2^{nd} Colloquium of Research Area KL
Date: July 12, 2013
Venue: Seminar room 1st floor, Arithmeum, Lennéstr. 2, Bonn
Programm:
15:45 | Coffee and Tee (Lounge 2nd floor, Arithmeum, Lennéstr. 2) |
16:15 | Heiko Röglin: Smoothed Analysis of the Successive Shortest Path Algorithm |
17:00 | Coffee break |
17:30 | Stephan Held: Shallow Light Steiner Arborescences |
After the Colloquium there will be the opportunity to have dinner together | |
Abstracts:
Heiko Röglin: Smoothed Analysis of the Successive Shortest Path Algorithm
The minimum-cost flow problem is a classic problem in combinatorial optimization with various applications. Several pseudo-polynomial, polynomial, and strongly polynomial algorithms have been developed in the past decades, and it seems that both the problem and the algorithms are well understood. However, some of the algorithms' running times observed in empirical studies contrast the running times obtained by worst-case analysis not only in the order of magnitude but also in the ranking when compared to each other. For example, the Successive Shortest Path (SSP) algorithm, which has an exponential worst-case running time, seems to outperform the strongly polynomial Minimum-Mean Cycle Canceling algorithm. To explain this discrepancy, we study the SSP algorithm in the framework of smoothed analysis and establish a bound of O(mn\phi‑(m + n log n)) for its smoothed running time. This shows that worst-case instances for the SSP algorithm are not robust and unlikely to be encountered in practice. (joint work with Tobias Brunsch, Kamiel Cornelissen, and Bodo Manthey)
Stephan Held: Shallow Light Steiner Arborescences
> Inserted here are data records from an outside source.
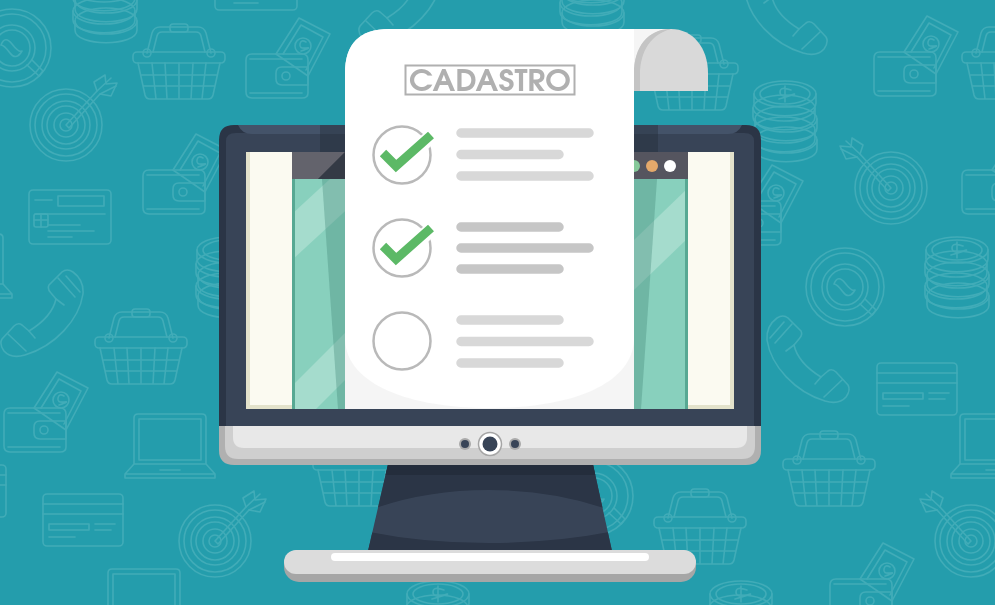
<!DOCTYPE html>
<html lang="pt">
<head>
<meta charset="utf-8">
<title>Cadastro</title>
<style>
:root{--teal:#249dac;--pattern:#41acb8;--navy:#384457;--navy-dark:#2b3546;--navy-light:#445369;--cream:#fbfaf1;--mint:#88d0bd;--mint-light:#a5dccd;--mint-dark:#57a893;--bar:#55555f;--green:#5cb966;--line:#d8d8d8;--line-dark:#c6c6c6;--ring:#b9b9b9;--silver:#e8e8e8;--silver-dark:#bfbfbf}
html,body{margin:0;overflow:hidden}
svg{display:block;width:995px;height:605px;background:var(--teal)}
.pattern{fill:none;stroke:var(--pattern);stroke-width:1.6;stroke-linejoin:round;stroke-linecap:round}
.pattern .solid{fill:var(--teal)}
.ring{fill:#fff;stroke:var(--ring);stroke-width:2.5}
.check{fill:none;stroke:var(--green);stroke-width:9}
.rows{fill:none;stroke:var(--line);stroke-width:9.5;stroke-linecap:round}
.rows.strong{stroke:var(--line-dark)}
.title{font:700 30px "TeX Gyre Adventor","Inter",sans-serif;fill:#b0b0b0}
</style>
</head>
<body>
<svg viewBox="0 0 995 605" role="img" aria-label="Formulário de cadastro saindo da tela de um computador">
<defs>
  <g id="basket">
    <path d="M-32-9L-27-29Q-25-35-19-35H19Q25-35 27-29L32-9M-26-10L-22-26Q-21-30-17-30H17Q21-30 22-26L26-10"/>
    <rect class="solid" x="-9" y="-38" width="18" height="8" rx="3"/>
    <rect class="solid" x="-46" y="-10" width="92" height="11" rx="4"/>
    <path d="M-41 1L-34 33Q-33 37-29 37H29Q33 37 34 33L41 1M-37 13H37M-35 24H35M-27 1L-23 37M-14 1L-12 37M0 1V37M14 1L12 37M27 1L23 37"/>
    <circle class="solid" cx="-32" cy="-9" r="4"/><circle class="solid" cx="32" cy="-9" r="4"/>
  </g>
  <g id="wallet">
    <path class="solid" d="M-8-8L15-44L46-28L24 14Z"/>
    <path d="M-1-8L17-37L39-25L22 8"/><circle cx="19" cy="-16" r="8"/>
    <path d="M22-20Q17-23 16-18T22-14T17-11"/>
    <path class="solid" d="M-32-8H18Q24-8 24-2V31Q24 36 18 36H-32Q-38 36-38 30V-2Q-38-8-32-8Z"/>
    <path d="M-34-3H18M-34 31H18"/>
    <path class="solid" d="M24 5H-2Q-8 5-8 11V17Q-8 23-2 23H24Z"/>
    <circle cx="2" cy="14" r="4"/>
  </g>
  <g id="target">
    <circle r="36"/><circle r="31"/><circle r="24"/><circle r="19"/><circle r="12"/><circle r="6"/>
    <path class="solid" d="M0 0L31-34L28-43L39-50L40-41L51-42L45-29L34-31L3 3Z"/><path d="M31-34L45-47M34-31L50-39"/>
  </g>
  <g id="card">
    <rect x="-41" y="-27" width="82" height="54" rx="4"/>
    <path d="M-12-21H34V-11H-12ZM-35-17H-18M-35-3H35M-22 8H10M-22 14H24M-22 20H2"/>
    <rect x="-36" y="-3" width="14" height="13" rx="2"/><path d="M-36 3H-22M-29-3V10"/>
  </g>
  <g id="stripe-card">
    <rect x="-40" y="-26" width="80" height="52" rx="4"/>
    <path d="M-40-16H40M-40-6H40M-34 4H6V10H-34ZM-34 17H-8M12 4H32M12 10H28"/>
  </g>
  <g id="phone">
    <path d="M20-43L7-30Q5-26 9-22L14-16Q10 2-13 16L-20 10Q-24 7-28 11L-40 24Q-43 29-38 36Q-31 44-17 40C13 31 37 5 41-21Q42-35 31-43Q25-47 20-43Z"/>
    <path d="M16-37L33-18M-34 19L-16 36M24-39L38-23M14-16L22-10M-13 16L-7 23"/>
  </g>
  <g id="laptop">
    <path d="M-36 18V-28Q-36-32-32-32H32Q36-32 36-28V18M-31 14V-27H31V14ZM-36 18H36L45 28V32H-45V28ZM-45 28H45M-10 24H10"/>
  </g>
  <g id="coin">
    <path class="solid" d="M-31 0V9C-31 26 31 26 31 9V0"/>
    <ellipse class="solid" rx="31" ry="13"/>
  </g>
  <g id="coins">
    <use href="#coin" x="1" y="21"/><use href="#coin" x="-1" y="11"/><use href="#coin" x="1" y="0"/><use href="#coin" x="-1" y="-11"/><use href="#coin" y="-25"/>
    <ellipse cy="-25" rx="25" ry="10"/><path d="M6-29Q-5-33-5-27T6-24T-6-20M0-33V-17"/>
  </g>
  <g id="cup">
    <circle r="39"/><circle r="34"/><circle r="23"/><circle r="18"/>
    <path d="M15 17L27 28L31 23L20 12M-11-3Q-7-13 0-4T10 3Q4 13-2 5T-11-3"/>
  </g>
  <g id="check"><path class="check" d="M-20 0L-7 13L28-18"/></g>
  <clipPath id="screen-area"><rect x="246" y="152" width="488" height="257"/></clipPath>
  <clipPath id="glass-area"><rect x="292" y="179" width="396" height="230"/></clipPath>
  <clipPath id="stand-area"><path d="M389 460H592L612 551H368Z"/></clipPath>
  <clipPath id="paper-area"><path d="M345 409V73Q345 29 389 29H634V409Z"/></clipPath>
</defs>

<g class="pattern">
  <use href="#basket" x="179" y="62"/><use href="#basket" x="141" y="347"/><use href="#basket" x="829" y="469"/><use href="#basket" x="700" y="527"/><use href="#basket" x="359" y="469"/><use href="#basket" x="692" y="73"/><use href="#basket" x="1008" y="62"/>
  <use href="#wallet" x="284" y="62"/><use href="#wallet" x="42" y="416"/><use href="#wallet" x="181" y="178"/><use href="#wallet" x="912" y="60"/><use href="#wallet" x="1000" y="178"/><use href="#wallet" x="757" y="209"/><use href="#wallet" x="868" y="587"/>
  <use href="#target" x="66" y="125"/><use href="#target" x="215" y="541"/>
  <use href="#target" transform="translate(891 188) scale(-1 1)"/><use href="#target" transform="translate(971 541) scale(-1 1)"/>
  <use href="#cup" x="12" y="48"/><use href="#cup" x="845" y="287"/><use href="#cup" x="594" y="496"/>
  <use href="#coins" x="785" y="119"/><use href="#coins" x="957" y="275"/><use href="#coins" x="228" y="275"/><use href="#coins" x="105" y="0"/><use href="#coins" x="592" y="-8"/><use href="#coins" x="438" y="619"/><use href="#coins" x="741" y="619"/>
  <use href="#phone" x="42" y="315"/><use href="#phone" x="400" y="2"/>
  <use href="#phone" transform="translate(808 361) scale(-1 1)"/><use href="#phone" transform="translate(786 13) scale(-1 1)"/>
  <use href="#card" x="70" y="217"/><use href="#stripe-card" x="83" y="520"/><use href="#stripe-card" x="917" y="389"/><use href="#card" x="256" y="-17"/><use href="#stripe-card" x="-34" y="491"/>
  <use href="#laptop" x="170" y="446"/><use href="#laptop" x="144" y="601"/><use href="#laptop" x="996" y="446"/><use href="#laptop" x="-33" y="266"/>
</g>

<g id="stand">
  <g clip-path="url(#stand-area)">
    <rect x="360" y="460" width="260" height="92" fill="var(--navy)"/>
    <path d="M360 460H620V514Q560 490 489 490T360 514Z" fill="var(--navy-dark)"/>
    <path d="M360 460H620V475H360Z" fill="#242d3c"/>
    <path d="M360 530Q420 543 489 543T620 530V552H360Z" fill="var(--navy-dark)"/>
  </g>
  <rect x="284" y="550" width="412" height="32" rx="15" fill="#a6a6a6"/>
  <rect x="284" y="550" width="412" height="24" rx="12" fill="#dcdcdc"/>
  <rect x="331" y="553" width="318" height="8" rx="4" fill="#fff"/>
</g>

<g id="monitor">
  <path d="M219 427V140Q219 125 234 125H746Q761 125 761 140V427Z" fill="var(--navy-dark)"/>
  <path d="M226 427V141Q226 133 236 133H744Q754 133 754 141V427Z" fill="var(--navy)"/>
  <path d="M238 125H742Q738 134 728 134H252Q242 134 238 125Z" fill="var(--navy-light)"/>
  <path d="M219 426H761V450Q761 465 746 465H234Q219 465 219 450Z" fill="#b0b0b0"/>
  <path d="M225 426H755V446Q755 459 742 459H238Q225 459 225 446Z" fill="#cfcfcf"/>
  <path d="M233 426H747V437Q747 448 736 448H244Q233 448 233 437Z" fill="var(--silver)"/>
  <circle cx="465" cy="444" r="6" fill="#aaa"/><circle cx="465" cy="444" r="4" fill="var(--navy)"/>
  <circle cx="515" cy="444" r="6" fill="#aaa"/><circle cx="515" cy="444" r="4" fill="var(--navy)"/>
  <circle cx="490" cy="444" r="11.5" fill="#fff" stroke="#a5a5a5" stroke-width="1.5"/><circle cx="490" cy="444" r="7.5" fill="var(--navy)"/>
</g>

<g id="screen" clip-path="url(#screen-area)">
  <rect x="246" y="152" width="488" height="257" fill="var(--cream)"/>
  <path d="M246 152H250V405H730V152H734V409H246Z" fill="#e3e2cb"/>
  <g clip-path="url(#glass-area)">
    <rect x="292" y="179" width="396" height="230" fill="var(--mint)"/>
    <path d="M292 214L330 179H380L292 260ZM292 386L380 298V345L316 409H292ZM634 240L688 188V238L634 290ZM634 270L688 218V232L634 284Z" fill="var(--mint-light)"/>
    <path d="M322 179H345V409H338Z" fill="#3f8577" opacity=".35"/>
    <path d="M634 179H657L641 409H634Z" fill="#3f8577" opacity=".35"/>
    <path d="M292 179H295V409H292ZM685 179H688V409H685Z" fill="var(--mint-dark)"/>
  </g>
  <rect x="292" y="152" width="396" height="27" fill="var(--bar)"/>
  <path d="M292 152H345L318 179H292Z" fill="#63636c"/>
  <path d="M345 152V179H318Z" fill="#343a45"/>
  <circle cx="634" cy="166" r="6" fill="#86c99a"/><circle cx="652" cy="166" r="6" fill="#e4a96b"/><circle cx="670" cy="166" r="6" fill="#fff"/>
</g>
<path d="M320 125H345V152H320ZM634 125H658V152H634Z" fill="#222b39" opacity=".4"/>

<g id="paper">
  <path d="M345 409V73Q345 29 389 29H668L640 60L634 91V409Z" fill="#f5f5f5"/>
  <path clip-path="url(#paper-area)" d="M345 29H634V340C632 384 572 408 490 408S347 384 345 340Z" fill="#fff"/>
  <path d="M634 91V73C634 47 648 29 671 29C693 29 708 48 708 73V91Z" fill="#d9d9d9"/>
  <path d="M634 91V73C634 47 648 29 671 29C652 34 640 50 640 75V91Z" fill="#c4c4c4"/>
</g>

<g id="form">
  <rect x="405.5" y="65.5" width="169" height="29" fill="none" stroke="#b0b0b0" stroke-width="2"/>
  <text class="title" x="409" y="91" textLength="162" lengthAdjust="spacingAndGlyphs">CADASTRO</text>

  <circle class="ring" cx="402" cy="155" r="28.5"/>
  <path d="M417 139L430 128L436 141L425 152Z" fill="#fff"/>
  <use href="#check" x="403" y="153"/>
  <path class="rows" d="M461 133H589M461 154.500H559M461 176H589"/>

  <circle class="ring" cx="402" cy="248" r="28.5"/>
  <path d="M417 232L430 221L436 234L425 245Z" fill="#fff"/>
  <use href="#check" x="403" y="246"/>
  <path class="rows strong" d="M461 227H559M461 248H589M461 269H559"/>

  <circle class="ring" cx="402" cy="341" r="28.5"/>
  <path class="rows" d="M461 320H559M461 341.500H589M461 363H559"/>
</g>
</svg>
</body>
</html>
We consider the problem of constructing a Steiner arborescence broadcasting a signal from a root r to a set T of sinks in a metric space. The arborescence must obey delay bounds for each r-t-path (t in T), where the path delay is imposed by its total edge length and its inner vertices. We want to minimize the total length. Computing such arborescences is a central step in VLSI design where the problem is known as the repeater tree problem. Here it is used to compute topologies for repeater trees as well as symmetric fan-in trees, e.g. to layout parity bit functions.
We prove that there is no constant factor approximation algorithm unless P=NP and develop a bicriteria approximation algorithm trading off signal speed (shallowness) and total length (lightness). The latter generalizes results of Khuller et al., and Elkin and Solomon who do not consider vertex delays. Finally, we demonstrate that the new algorithm improves existing algorithms on real world VLSI instances. This is joint work with Daniel Rotter.